By MICHAEL HANLON
To the human eye, a garden in bloom is a riot of colour. Flowers jostle for our attention, utilising just about every colour of the rainbow.
But of course, it is not our attention they need to attract, but that of insects, the perfect pollinating agents.
And as these remarkable pictures show, there is more to many flowers than meets the eye - the human eye at least. Many species, including bees, can see a broader spectrum of light than we can, opening up a whole new world.
The images, taken by Norwegian scientist-cameraman Bjorn Roslett, present a series of flowers in both natural and ultraviolet light, revealing an insect's eye view.
Evening primrose (Oenothera biennis): To the human eye the flower looks solid yellow but insects can aim for the bullseye in the centre

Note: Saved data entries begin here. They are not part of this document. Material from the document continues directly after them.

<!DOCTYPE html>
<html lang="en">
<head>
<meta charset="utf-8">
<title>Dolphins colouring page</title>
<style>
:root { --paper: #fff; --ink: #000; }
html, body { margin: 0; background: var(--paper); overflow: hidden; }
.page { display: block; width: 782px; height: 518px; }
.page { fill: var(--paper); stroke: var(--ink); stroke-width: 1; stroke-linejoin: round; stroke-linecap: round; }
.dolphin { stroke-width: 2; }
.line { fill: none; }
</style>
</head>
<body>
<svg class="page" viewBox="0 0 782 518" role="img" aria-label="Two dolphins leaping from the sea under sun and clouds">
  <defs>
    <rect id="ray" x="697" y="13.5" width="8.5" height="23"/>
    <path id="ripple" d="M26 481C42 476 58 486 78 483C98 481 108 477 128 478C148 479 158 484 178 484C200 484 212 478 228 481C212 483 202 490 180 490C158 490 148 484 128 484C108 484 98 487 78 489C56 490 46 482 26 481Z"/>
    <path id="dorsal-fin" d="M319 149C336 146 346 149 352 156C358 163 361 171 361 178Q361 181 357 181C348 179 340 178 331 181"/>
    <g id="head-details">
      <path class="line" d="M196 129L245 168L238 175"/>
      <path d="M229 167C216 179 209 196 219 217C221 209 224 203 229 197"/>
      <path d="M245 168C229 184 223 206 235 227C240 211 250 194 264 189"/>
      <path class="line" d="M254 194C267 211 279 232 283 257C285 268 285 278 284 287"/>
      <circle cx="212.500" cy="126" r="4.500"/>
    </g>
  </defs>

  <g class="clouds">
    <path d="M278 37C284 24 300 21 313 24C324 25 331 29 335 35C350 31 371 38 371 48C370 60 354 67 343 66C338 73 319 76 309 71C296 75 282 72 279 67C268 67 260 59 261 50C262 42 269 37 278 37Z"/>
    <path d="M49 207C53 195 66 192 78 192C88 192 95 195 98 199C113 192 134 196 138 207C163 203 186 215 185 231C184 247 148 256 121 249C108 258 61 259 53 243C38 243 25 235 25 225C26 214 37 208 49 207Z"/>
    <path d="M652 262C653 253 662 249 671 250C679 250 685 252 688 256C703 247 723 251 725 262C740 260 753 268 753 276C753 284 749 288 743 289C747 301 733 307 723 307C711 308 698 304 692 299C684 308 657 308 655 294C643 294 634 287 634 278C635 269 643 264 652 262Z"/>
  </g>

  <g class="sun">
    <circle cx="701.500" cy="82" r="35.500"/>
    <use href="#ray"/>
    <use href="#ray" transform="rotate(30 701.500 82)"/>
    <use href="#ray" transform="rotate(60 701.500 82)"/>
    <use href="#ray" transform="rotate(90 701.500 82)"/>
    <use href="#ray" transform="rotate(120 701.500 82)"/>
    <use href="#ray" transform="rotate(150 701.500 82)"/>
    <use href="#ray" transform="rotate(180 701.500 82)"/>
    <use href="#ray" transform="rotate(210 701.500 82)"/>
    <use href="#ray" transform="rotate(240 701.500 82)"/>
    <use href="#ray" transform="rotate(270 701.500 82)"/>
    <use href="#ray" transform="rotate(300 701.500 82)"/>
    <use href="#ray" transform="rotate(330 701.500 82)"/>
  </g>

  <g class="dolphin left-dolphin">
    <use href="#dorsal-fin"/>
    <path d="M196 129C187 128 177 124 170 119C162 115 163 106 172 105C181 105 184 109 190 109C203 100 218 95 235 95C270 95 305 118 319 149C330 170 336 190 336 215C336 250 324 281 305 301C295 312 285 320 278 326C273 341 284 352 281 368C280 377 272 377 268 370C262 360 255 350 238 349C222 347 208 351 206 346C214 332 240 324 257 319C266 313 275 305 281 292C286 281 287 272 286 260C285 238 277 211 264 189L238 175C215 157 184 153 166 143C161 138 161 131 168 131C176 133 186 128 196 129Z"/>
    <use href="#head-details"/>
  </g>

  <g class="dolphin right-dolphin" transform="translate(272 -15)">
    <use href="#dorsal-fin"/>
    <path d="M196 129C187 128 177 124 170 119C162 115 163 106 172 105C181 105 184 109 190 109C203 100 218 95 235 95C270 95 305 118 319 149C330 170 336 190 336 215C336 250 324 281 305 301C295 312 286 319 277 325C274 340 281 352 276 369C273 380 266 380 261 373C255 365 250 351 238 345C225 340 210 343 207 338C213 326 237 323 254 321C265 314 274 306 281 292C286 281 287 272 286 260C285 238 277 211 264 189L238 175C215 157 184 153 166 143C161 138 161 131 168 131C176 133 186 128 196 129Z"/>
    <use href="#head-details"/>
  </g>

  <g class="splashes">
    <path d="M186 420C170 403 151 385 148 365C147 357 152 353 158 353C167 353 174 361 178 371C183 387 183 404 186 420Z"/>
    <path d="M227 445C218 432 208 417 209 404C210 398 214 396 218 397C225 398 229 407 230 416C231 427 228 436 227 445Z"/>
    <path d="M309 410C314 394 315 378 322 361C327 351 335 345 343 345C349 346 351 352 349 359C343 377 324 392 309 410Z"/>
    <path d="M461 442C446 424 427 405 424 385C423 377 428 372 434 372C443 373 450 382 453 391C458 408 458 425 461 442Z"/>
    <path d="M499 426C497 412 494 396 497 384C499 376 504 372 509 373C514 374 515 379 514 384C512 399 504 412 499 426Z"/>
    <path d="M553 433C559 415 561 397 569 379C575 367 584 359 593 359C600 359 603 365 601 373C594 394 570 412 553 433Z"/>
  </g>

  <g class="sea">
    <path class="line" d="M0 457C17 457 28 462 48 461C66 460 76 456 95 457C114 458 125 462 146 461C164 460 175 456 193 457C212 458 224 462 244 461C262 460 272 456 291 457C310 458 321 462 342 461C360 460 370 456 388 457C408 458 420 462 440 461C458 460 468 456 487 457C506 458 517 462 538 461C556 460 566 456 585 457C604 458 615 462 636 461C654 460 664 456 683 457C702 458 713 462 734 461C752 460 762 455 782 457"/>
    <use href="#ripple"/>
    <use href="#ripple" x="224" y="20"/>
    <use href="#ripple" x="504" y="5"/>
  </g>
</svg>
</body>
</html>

Dandelion (Taraxacum officinale): The familiar mop top is transformed for the bees
Ultraviolet light, invisible to us, uncovers colours and patterns which drawthem to the source of pollen and nectar - all hidden to humans without special equipment.
This secret colour world was discovered in the Fifties and scientists realised that these distinct patterns were designed to act as "landing strips" or arrows, guiding the insects to the right spot.
Because we cannot see UV light, the colours in these photographs are representational, but the patterns are real.
Spring crocus (Crocus vernus): The ultraviolet image creates three rings of colour to guide insects to a happy landing
Silverweed (Potentilla anserina): It is hard to imagine that these yellow flowers are actually hiding a two-tone pattern, as revealed in the ultraviolet image
Many species, including bees, can see a broader spectrum of light than we can!